╭─ Provided entries
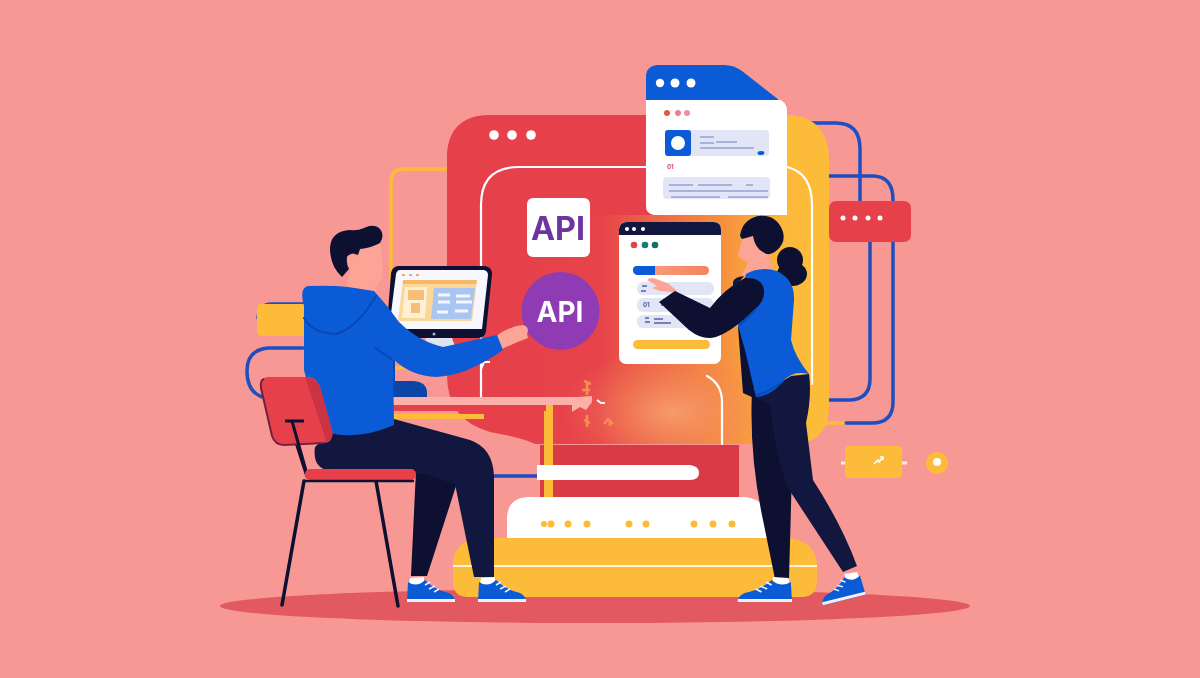
<!DOCTYPE html>
<html lang="en">
<head>
<meta charset="utf-8">
<title>API integration illustration</title>
<style>
:root{--pink:#f89894;--pink-light:#fba9a4;--shadow:#e25a60;--red:#e6404a;--red-deep:#d93a46;--yellow:#fcbc3a;--blue:#0c5bd6;--blue-dark:#0a47b4;--line-blue:#1d4fc0;--navy:#11173f;--black:#0d1030;--white:#fff;--lilac:#e1e5f6;--lilac-dark:#a9b1de;--purple:#8e3bb4;--skin:#fca596}
html,body{margin:0;height:100%;overflow:hidden;background:var(--pink)}
svg{display:block;width:1200px;height:678px}
.pink{fill:var(--pink)}.red{fill:var(--red)}.red-deep{fill:var(--red-deep)}.yellow{fill:var(--yellow)}
.blue{fill:var(--blue)}.navy{fill:var(--navy)}.black{fill:var(--black)}.white{fill:var(--white)}
.lilac{fill:var(--lilac)}.lilac-dark{fill:var(--lilac-dark)}.skin{fill:var(--skin)}.purple{fill:var(--purple)}
.wire{fill:none;stroke-width:3.5;stroke-linecap:round;stroke-linejoin:round}
.wire-blue{stroke:var(--line-blue)}.wire-yellow{stroke:var(--yellow)}.wire-white{stroke:var(--white);stroke-width:2.2}
.fold{fill:none;stroke:var(--blue-dark);stroke-width:2;stroke-linecap:round}
.label{font-family:Inter,"Open Sans",sans-serif;font-weight:700;text-anchor:middle}
.tiny{font-family:Inter,sans-serif;font-weight:700;font-size:6px}
</style>
</head>
<body>
<svg viewBox="0 0 1200 678" role="img" aria-label="Two people connecting interface windows and API blocks">
<defs>
<linearGradient id="panel-glow" x1="0" y1="0" x2="1" y2="0">
<stop offset="0" stop-color="#e6404a"/><stop offset=".4" stop-color="#e6434a"/><stop offset=".74" stop-color="#f7953e"/><stop offset=".88" stop-color="#fcb83b"/><stop offset="1" stop-color="#fcbc3a"/>
</linearGradient>
<radialGradient id="panel-warmth" cx=".5" cy=".5" r=".5">
<stop offset="0" stop-color="#f8a070" stop-opacity=".9"/><stop offset="1" stop-color="#f07850" stop-opacity="0"/>
</radialGradient>
<linearGradient id="progress" x1="0" x2="1"><stop offset="0" stop-color="#f9a183"/><stop offset="1" stop-color="#f4845f"/></linearGradient>
<clipPath id="panel-shape"><path d="M491 115H790Q829 118 829 162V405Q829 440 798 444H535Q520 437 490 432Q447 420 447 375V159Q447 115 491 115Z"/></clipPath>
<g id="sneaker">
<path class="white" d="M3-9L17-10V-2H2Z"/>
<path class="blue" d="M1-5Q10 1 18-7Q28 3 42 6Q48 9 48 15H0Z"/>
<path d="M0 12H48V15H0Z" fill="#eef1ff"/>
<path d="M18-2L23-5M22 2L28-1M27 5L32 2" stroke="#eef1ff" stroke-width="1.5"/>
</g>
</defs>

<rect class="pink" width="1200" height="678"/>
<ellipse id="ground" cx="595" cy="606" rx="375" ry="17" fill="var(--shadow)"/>

<g id="wires">
<path class="wire wire-yellow" d="M447 169H404Q391 169 391 183V368H440"/>
<path class="wire wire-blue" d="M303 304H272Q259 304 258 318M303 348H268Q247 350 247 371Q247 394 266 398"/>
<path class="wire wire-blue" d="M800 123H836Q860 123 860 149V202M828 176H874Q893 177 893 200V402Q893 423 872 423H846M870 240V379Q870 399 850 400H826"/>
<path class="wire wire-yellow" d="M822 423H843"/>
<path class="wire wire-blue" d="M490 476H540"/>
</g>
<rect class="yellow" x="257" y="304" width="60" height="32" rx="5"/>

<g id="main-panel">
<g clip-path="url(#panel-shape)">
<rect x="447" y="115" width="382" height="330" fill="url(#panel-glow)"/>
<path class="red" d="M447 115H660V215H447Z"/>
<ellipse cx="672" cy="412" rx="112" ry="66" fill="url(#panel-warmth)"/>
<path class="yellow" d="M786 110H830V450H806V180Q804 172 786 166Z"/>
</g>
<path class="wire wire-white" d="M481 398V205Q481 167 519 167H646M787 167Q812 173 812 205V384M707 376Q722 384 722 402V444"/>
<g class="white"><circle cx="494" cy="135" r="4.8"/><circle cx="512" cy="135" r="4.8"/><circle cx="531" cy="135" r="4.8"/></g>
</g>

<g id="side-tag">
<rect class="red" x="829" y="201" width="82" height="41" rx="7"/>
<g class="white"><circle cx="843" cy="218" r="2.5"/><circle cx="855" cy="218" r="2.5"/><circle cx="868" cy="218" r="2.5"/><circle cx="880" cy="218" r="2.5"/></g>
</g>
<g id="small-node">
<path d="M841 463H907" stroke="#fff0d0" stroke-width="3"/>
<rect class="yellow" x="845" y="446" width="57" height="32" rx="4"/>
<path d="M874 464L878 460L879 462L883 457M880 457H883V460" fill="none" stroke="#fff" stroke-width="1.5"/>
<circle class="yellow" cx="937" cy="463" r="11"/><circle class="white" cx="937" cy="462" r="4"/>
</g>

<g id="pedestal">
<rect class="red-deep" x="540" y="445" width="199" height="53"/>
<rect class="yellow" x="544" y="404" width="9" height="94"/>
<path class="white" d="M537 465H690Q699 466 699 473Q699 480 690 480H537Z"/>
<path class="white" d="M507 540V517Q508 498 528 497H745Q769 500 771 525V540Z"/>
<g class="yellow"><circle cx="544" cy="524" r="3"/><circle cx="551" cy="524" r="3.5"/><circle cx="568" cy="524" r="3.5"/><circle cx="587" cy="524" r="3.5"/><circle cx="629" cy="524" r="3.5"/><circle cx="646" cy="524" r="3.5"/><circle cx="694" cy="524" r="3.5"/><circle cx="713" cy="524" r="3.5"/><circle cx="732" cy="524" r="3.5"/></g>
<path class="yellow" d="M453 561Q456 539 482 538H789Q814 541 817 563V583Q816 596 803 597H467Q453 596 453 582Z"/>
<path d="M453 566H817" stroke="#fff5df" stroke-width="2"/>
</g>

<g id="document-window">
<path class="white" d="M646 98L777 99Q787 101 787 111V215H654Q646 214 646 206Z"/>
<path class="blue" d="M646 100V75Q647 66 657 65H724Q734 65 742 71L779 100Z"/>
<g class="white"><circle cx="660" cy="83" r="4.2"/><circle cx="675" cy="83" r="4.5"/><circle cx="691" cy="83" r="4.5"/></g>
<circle cx="667" cy="113" r="3" fill="#e7583f"/><circle cx="678" cy="113" r="3" fill="#f27c93"/><circle cx="687" cy="113" r="3" fill="#f48ca1"/>
<rect class="lilac" x="665" y="130" width="104" height="26" rx="4"/>
<rect class="blue" x="665" y="130" width="26" height="26" rx="3"/><circle class="white" cx="678" cy="143" r="7"/>
<path d="M700 137H714M700 143H714M716 142H737M700 148H754" stroke="var(--lilac-dark)" stroke-width="2"/>
<ellipse class="blue" cx="761" cy="153" rx="3.5" ry="2"/>
<text class="tiny" x="667" y="169" fill="#d94460">01</text>
<rect class="lilac" x="663" y="177" width="107" height="22" rx="4"/>
<path d="M669 185H693M698 185H732M746 185H753M669 191H768M671 197H720M728 197H768" stroke="var(--lilac-dark)" stroke-width="2.2"/>
</g>

<g id="api-blocks">
<rect class="white" x="527" y="198" width="63" height="59" rx="6"/>
<text class="label purple" x="558" y="240" font-size="32" textLength="54" lengthAdjust="spacingAndGlyphs" style="fill:#6d35a0">API</text>
<circle class="purple" cx="560.5" cy="311" r="39"/>
<text class="label white" x="560" y="322" font-size="29" textLength="47" lengthAdjust="spacingAndGlyphs">API</text>
</g>

<g id="form-window">
<rect class="white" x="619" y="222" width="102" height="142" rx="7"/>
<path class="navy" d="M619 235V229Q620 222 627 222H714Q721 223 721 229V235Z"/>
<g class="white"><circle cx="627" cy="229" r="2"/><circle cx="634" cy="229" r="2"/><circle cx="643" cy="229" r="2"/></g>
<circle cx="634" cy="245" r="3.3" fill="#e34148"/><circle cx="645" cy="245" r="3.3" fill="#157d72"/><circle cx="655" cy="245" r="3.3" fill="#176d69"/>
<rect x="633" y="266" width="76" height="9" rx="4.5" fill="url(#progress)"/>
<path class="blue" d="M637 266H655V275H637Q633 274 633 270Q633 266 637 266Z"/>
<g class="lilac"><rect x="637" y="282" width="77" height="13" rx="6"/><rect x="637" y="298" width="77" height="14" rx="6"/><rect x="637" y="315" width="77" height="13" rx="6"/></g>
<path d="M642 286H647M641 291H646M661 305H676M645 318H649M645 322H650M654 319H663M654 323H671" stroke="#7880b8" stroke-width="1.8"/>
<text class="tiny" x="643" y="307" fill="#4f5895">01</text>
<rect class="yellow" x="633" y="340" width="77" height="9" rx="4.5"/>
</g>

<g id="desk">
<path class="blue" d="M385 381H414Q426 382 427 391V398H385Z" style="fill:#0b45a5"/>
<path class="yellow" d="M391 414H484V419H391Z"/>
<path class="red" d="M391 405H546V411H391Z"/>
<path d="M390 397H578L592 396V402L586 410L580 407L572 412V405H390Z" fill="#fcb0aa"/>
<path d="M584 381L591 384M587 383V395M582 390H590M587 415V427M584 420L590 423M604 424L608 419L613 424M610 421V426" fill="none" stroke="#f58d55" stroke-width="2.5"/>
<path d="M597 400L601 403H605M481 369L484 362L490 362" fill="none" stroke="#fff" stroke-width="2"/>
</g>

<g id="monitor">
<path d="M426 338H452L456 349H425Z" fill="#dfe3ee"/>
<path class="black" d="M398 266H485Q492 267 492 274L486 331Q485 338 478 338H386L391 273Q392 267 398 266Z"/>
<path d="M400 270H484Q488 271 488 275L482 329H389L396 274Q397 270 400 270Z" fill="#f7f8ff"/>
<path d="M402 275H405M409 275H412M416 275H419" stroke="#e58a63" stroke-width="1.5"/>
<path d="M403 280H477L472 321H398Z" fill="#fcd79a"/>
<path d="M403 280H477L476 284H403Z" fill="#f8b765"/>
<path d="M405 287H427L425 318H402Z" fill="#fff0d4"/>
<path d="M408 290H424V300H408ZM411 303H420V313H411Z" fill="#f7be78"/>
<path d="M434 288H475L471 319H431Z" fill="#a9c5f0"/>
<path d="M438 295H450M456 296H470M438 302H450M456 302H472M437 312H448M455 311H468" stroke="#f4f7ff" stroke-width="3"/>
<circle cx="434" cy="334" r="1.5" fill="#aeb4ca"/>
</g>

<g id="chair">
<path d="M304 481L282 605M376 481L398 606M289 420L307 476" stroke="var(--black)" stroke-width="3.5" stroke-linecap="round"/>
</g>

<g id="seated-man">
<path d="M416 470L452 462L456 486L427 576H411Z" class="black"/>
<path class="navy" d="M330 433L394 419L470 440Q493 448 494 476V577H474L455 484L424 474L330 471Q312 468 315 447Z"/>
<path class="skin" d="M351 268L347 286Q360 293 378 291L375 287Q382 283 383 271L381 242L372 240L359 252Z"/>
<path class="black" d="M342 277Q330 266 330 248Q331 231 350 230Q357 231 364 228Q374 223 380 229Q385 235 380 243Q371 248 360 249L358 255Q351 251 347 257Q346 264 349 269Z"/>
<path class="skin" d="M347 257Q354 252 357 260Q357 268 349 268Z"/>
<path class="skin" d="M495 337Q509 326 523 325Q530 327 527 334L528 338Q517 342 502 349Z"/>
<path class="blue" d="M304 306Q299 288 308 286Q330 285 348 287L374 291Q388 306 399 322Q418 341 443 347L497 335L503 350Q466 376 436 377Q411 376 393 359L394 425Q360 440 329 433Q311 404 304 370Z"/>
<path class="fold" d="M304 318Q312 333 336 334Q357 328 376 296M375 348L393 360M394 361V396"/>
<use href="#sneaker" x="407" y="587"/>
<use href="#sneaker" x="478" y="587"/>
</g>

<g id="chair-seat">
<path class="red" d="M267 377H309Q317 378 320 387L332 430Q334 441 324 443L284 445Q275 445 272 436L261 388Q260 378 267 377Z"/>
<path d="M264 379Q260 380 261 388L272 436Q275 445 284 445L324 443" fill="none" stroke="#74213f" stroke-width="2"/>
<path d="M305 377Q316 378 320 387L332 430Q334 440 327 443Z" fill="#c93342"/>
<path d="M285 421H304M292 421L308 478" fill="none" stroke="var(--black)" stroke-width="3"/>
<rect class="red" x="305" y="469" width="111" height="11" rx="5"/>
<path d="M304 481H414" stroke="var(--black)" stroke-width="2.5"/>
</g>

<g id="standing-woman">
<path class="black" d="M752 390L790 385L792 470L789 579H775L763 520Q749 455 752 390Z"/>
<path class="navy" d="M756 397L791 376L809 374Q812 396 806 423L813 480Q842 525 857 566L843 572L788 488Q774 451 770 405Z"/>
<path class="skin" d="M743 235L738 255Q741 261 748 261Q746 270 740 276L774 272L769 257L772 238L750 228Z"/>
<path class="black" d="M740 236Q742 220 758 216Q777 214 783 232Q786 243 776 251Q769 257 763 252Q755 248 753 236L742 239Z"/>
<circle class="black" cx="790" cy="260" r="13"/><ellipse class="black" cx="792" cy="274" rx="15" ry="12"/>
<path class="black" d="M738 327L743 393L754 398V320Z"/>
<path class="blue" d="M746 274Q761 266 777 271Q795 280 794 300L791 340Q795 357 809 374Q791 370 782 383Q770 396 756 397L745 350L735 315Z"/>
<path class="skin" d="M672 292L660 291L652 288L657 286L647 280Q650 276 659 280L669 284L677 291L670 299Z"/>
<path class="black" d="M659 302L675 291L710 308Q724 289 745 278Q762 277 764 290Q765 301 755 309Q733 331 716 337Q703 341 689 330Z"/>
<path d="M733 282Q734 277 744 276L733 290Z" class="navy"/>
<path class="fold" d="M755 310L740 325M781 383Q766 393 757 395"/>
<use href="#sneaker" transform="translate(792 587) scale(-1.13 1)"/>
<use href="#sneaker" transform="translate(862 580) rotate(-14) scale(-.92 1)"/>
</g>
</svg>
</body>
</html>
╰─
#### Task prompt
The answer must be every line from the entries above that holds the string "lengthAdjust".

#### Output below
<text class="label purple" x="558" y="240" font-size="32" textLength="54" lengthAdjust="spacingAndGlyphs" style="fill:#6d35a0">API</text>
<text class="label white" x="560" y="322" font-size="29" textLength="47" lengthAdjust="spacingAndGlyphs">API</text>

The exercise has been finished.